Hospitals do not typically come to mind when people think of industries that contribute to climate change. There are no smokestacks or tailpipes or obvious sources of waste or air emissions coming out of a hospital.
While some hospitals have been proactive with waste reduction programs and LEED certified facilities, as an industry, there is more that can be accomplished. With much of the industry reviewing its supply chain practices in wake of the chronic shortages caused by COVID-19, this is the right time for the industry to re-evaluate its role in Climate Change and take the opportunity to grapple with how best to build more sustainable supply chains.
Healthcare’s climate footprint is equivalent to 4.4 percent of global net emissions, or two gigatons of carbon dioxide, and the U.S. health sector is the world’s highest emitter in both absolute and per capita terms, according to a 2019 study by Health Care Without Harm.
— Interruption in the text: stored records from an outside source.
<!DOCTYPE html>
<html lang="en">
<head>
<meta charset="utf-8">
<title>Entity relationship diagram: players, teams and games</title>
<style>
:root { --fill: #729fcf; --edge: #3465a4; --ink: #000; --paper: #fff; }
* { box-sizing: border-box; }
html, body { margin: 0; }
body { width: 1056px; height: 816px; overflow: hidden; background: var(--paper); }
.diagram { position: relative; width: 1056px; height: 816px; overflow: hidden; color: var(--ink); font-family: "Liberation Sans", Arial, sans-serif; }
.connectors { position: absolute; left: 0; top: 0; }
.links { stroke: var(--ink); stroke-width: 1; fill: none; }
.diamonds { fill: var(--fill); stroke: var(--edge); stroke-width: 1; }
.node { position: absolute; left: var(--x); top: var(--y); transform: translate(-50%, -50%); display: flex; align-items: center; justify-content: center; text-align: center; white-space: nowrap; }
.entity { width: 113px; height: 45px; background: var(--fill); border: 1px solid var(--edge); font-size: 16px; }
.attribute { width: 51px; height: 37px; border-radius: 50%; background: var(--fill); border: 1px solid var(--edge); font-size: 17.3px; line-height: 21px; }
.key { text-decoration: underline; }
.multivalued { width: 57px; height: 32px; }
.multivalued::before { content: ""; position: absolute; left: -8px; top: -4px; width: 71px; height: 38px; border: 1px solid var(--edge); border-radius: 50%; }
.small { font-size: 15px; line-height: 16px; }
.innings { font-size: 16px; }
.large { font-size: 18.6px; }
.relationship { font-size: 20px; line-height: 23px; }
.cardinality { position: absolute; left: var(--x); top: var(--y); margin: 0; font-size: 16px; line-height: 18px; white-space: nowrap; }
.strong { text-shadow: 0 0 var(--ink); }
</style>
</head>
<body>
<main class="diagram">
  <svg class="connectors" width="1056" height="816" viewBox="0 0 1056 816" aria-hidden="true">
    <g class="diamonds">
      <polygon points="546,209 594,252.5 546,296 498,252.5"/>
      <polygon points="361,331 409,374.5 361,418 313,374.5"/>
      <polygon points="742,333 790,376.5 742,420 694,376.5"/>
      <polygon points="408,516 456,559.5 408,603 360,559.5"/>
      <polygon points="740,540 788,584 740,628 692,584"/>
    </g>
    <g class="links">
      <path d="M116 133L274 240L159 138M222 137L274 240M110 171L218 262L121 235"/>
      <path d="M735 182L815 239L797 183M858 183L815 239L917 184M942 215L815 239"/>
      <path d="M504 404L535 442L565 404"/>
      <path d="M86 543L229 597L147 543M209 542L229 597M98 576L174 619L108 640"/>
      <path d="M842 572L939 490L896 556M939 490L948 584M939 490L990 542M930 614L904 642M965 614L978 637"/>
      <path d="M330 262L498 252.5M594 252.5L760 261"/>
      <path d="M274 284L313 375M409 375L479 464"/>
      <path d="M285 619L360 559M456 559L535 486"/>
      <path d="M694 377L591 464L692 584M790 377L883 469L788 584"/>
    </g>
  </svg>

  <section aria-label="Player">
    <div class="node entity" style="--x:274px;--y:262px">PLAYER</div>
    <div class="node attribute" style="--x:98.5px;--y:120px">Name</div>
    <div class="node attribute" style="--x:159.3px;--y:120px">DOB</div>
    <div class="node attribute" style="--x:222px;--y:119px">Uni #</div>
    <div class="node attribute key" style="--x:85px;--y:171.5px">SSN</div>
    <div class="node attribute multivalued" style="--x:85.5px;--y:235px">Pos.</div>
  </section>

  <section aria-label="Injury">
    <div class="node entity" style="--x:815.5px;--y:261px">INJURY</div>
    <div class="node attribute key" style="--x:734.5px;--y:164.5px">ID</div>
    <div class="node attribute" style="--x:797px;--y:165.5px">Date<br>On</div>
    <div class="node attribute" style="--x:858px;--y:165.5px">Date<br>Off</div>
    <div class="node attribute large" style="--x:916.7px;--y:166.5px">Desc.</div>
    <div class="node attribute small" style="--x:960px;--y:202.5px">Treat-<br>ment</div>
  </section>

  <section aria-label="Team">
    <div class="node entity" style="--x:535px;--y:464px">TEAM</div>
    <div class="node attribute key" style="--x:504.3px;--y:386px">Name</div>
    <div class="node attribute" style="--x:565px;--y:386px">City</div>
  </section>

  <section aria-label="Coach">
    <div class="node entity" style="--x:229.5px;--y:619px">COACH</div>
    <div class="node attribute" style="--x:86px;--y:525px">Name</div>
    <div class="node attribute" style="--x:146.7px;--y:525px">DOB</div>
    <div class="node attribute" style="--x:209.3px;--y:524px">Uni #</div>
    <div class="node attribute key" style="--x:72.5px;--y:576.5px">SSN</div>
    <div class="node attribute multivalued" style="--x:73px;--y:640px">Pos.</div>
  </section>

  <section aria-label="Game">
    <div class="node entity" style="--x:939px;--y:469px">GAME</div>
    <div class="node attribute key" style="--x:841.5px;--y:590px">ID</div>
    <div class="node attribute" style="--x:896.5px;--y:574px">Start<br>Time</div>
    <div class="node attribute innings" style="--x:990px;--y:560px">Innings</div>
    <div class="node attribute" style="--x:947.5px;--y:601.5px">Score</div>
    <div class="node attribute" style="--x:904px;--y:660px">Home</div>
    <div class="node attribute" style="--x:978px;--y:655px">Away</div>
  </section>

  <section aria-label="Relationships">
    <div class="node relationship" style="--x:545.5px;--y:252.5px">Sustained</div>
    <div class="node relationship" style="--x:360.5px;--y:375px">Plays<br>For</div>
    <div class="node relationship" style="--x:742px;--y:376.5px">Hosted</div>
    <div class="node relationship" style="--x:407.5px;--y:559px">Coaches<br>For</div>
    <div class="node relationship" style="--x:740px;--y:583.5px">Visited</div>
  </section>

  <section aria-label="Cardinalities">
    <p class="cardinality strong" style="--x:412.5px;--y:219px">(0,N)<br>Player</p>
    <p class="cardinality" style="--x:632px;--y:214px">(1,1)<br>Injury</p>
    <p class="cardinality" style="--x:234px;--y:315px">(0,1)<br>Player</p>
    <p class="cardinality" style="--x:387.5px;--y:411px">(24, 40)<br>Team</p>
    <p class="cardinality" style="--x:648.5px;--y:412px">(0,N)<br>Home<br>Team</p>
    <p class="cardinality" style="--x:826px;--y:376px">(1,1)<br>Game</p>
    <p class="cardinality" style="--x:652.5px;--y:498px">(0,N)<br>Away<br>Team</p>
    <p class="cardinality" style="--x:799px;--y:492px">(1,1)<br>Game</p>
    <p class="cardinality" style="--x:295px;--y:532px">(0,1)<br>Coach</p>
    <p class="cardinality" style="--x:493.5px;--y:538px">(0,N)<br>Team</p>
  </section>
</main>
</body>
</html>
Hospital emissions and waste are caused by several factors. Hospitals typically operate 24/7/365 and consume a lot of energy due to lighting, sophisticated heating, cooling and ventilation systems, and computing systems. In addition, the medical supplies and waste associated with those supplies are part of the healthcare supply chain and are a key contributor. The trend over the years towards single-use instruments that come with excessive plastic packaging adds up – and presents opportunities for waste reduction.
Purchasing departments must strike a balance between priorities that often seem at odds with each other – the need to manage a budget and keep purchasing costs down compared with what often is assumed to be the higher cost of environmentally friendly materials and sanitizing items for re-use. Sustainability is now one more factor that must be considered into vendor and product evaluations.
The healthcare industry, which exists to improve the health of its communities, is correctly taking a leadership position that considers all factors in the total cost of ownership equation. Leaders must think in terms of supporting both short and longer-term priorities to reduce the overall carbon footprint of their supply chain.
With the healthcare supply chain still reeling from the impact of COVID-19, some might argue that this is not the time to be concerned with sustainability issues.
Many hospitals are still in the early stages of re-evaluating preferred vendors and medical supplies, making now the ideal time to prioritize sustainable purchasing to identify sustainable partnerships which prioritize products and product categories that reduce the overall footprint. Each health system must determine their core purchasing requirements, considered but not limited to shipping, item composition, and eco-certification. For more information click here.
Here are some tips hospitals can follow to build sustainable purchasing practices:
- Engage hospital leadership to endorse supply chain sustainability as a core purchasing value
- Set realistic goals that reinforce this value with purchasing staff and all requestors
- Establish clear criteria for identifying, evaluating and scoring suppliers for sustainability
- Identify product categories where you think you can make a difference
- Create a data-driven system to identify eco-friendly products, inform users and measure the impact
- Communicate with your suppliers, explain your priorities, share your criteria and ask for feedback
- Develop an ordering system that visually identifies, prioritizes and promotes sustainable products to drive volume to sustainable preferred options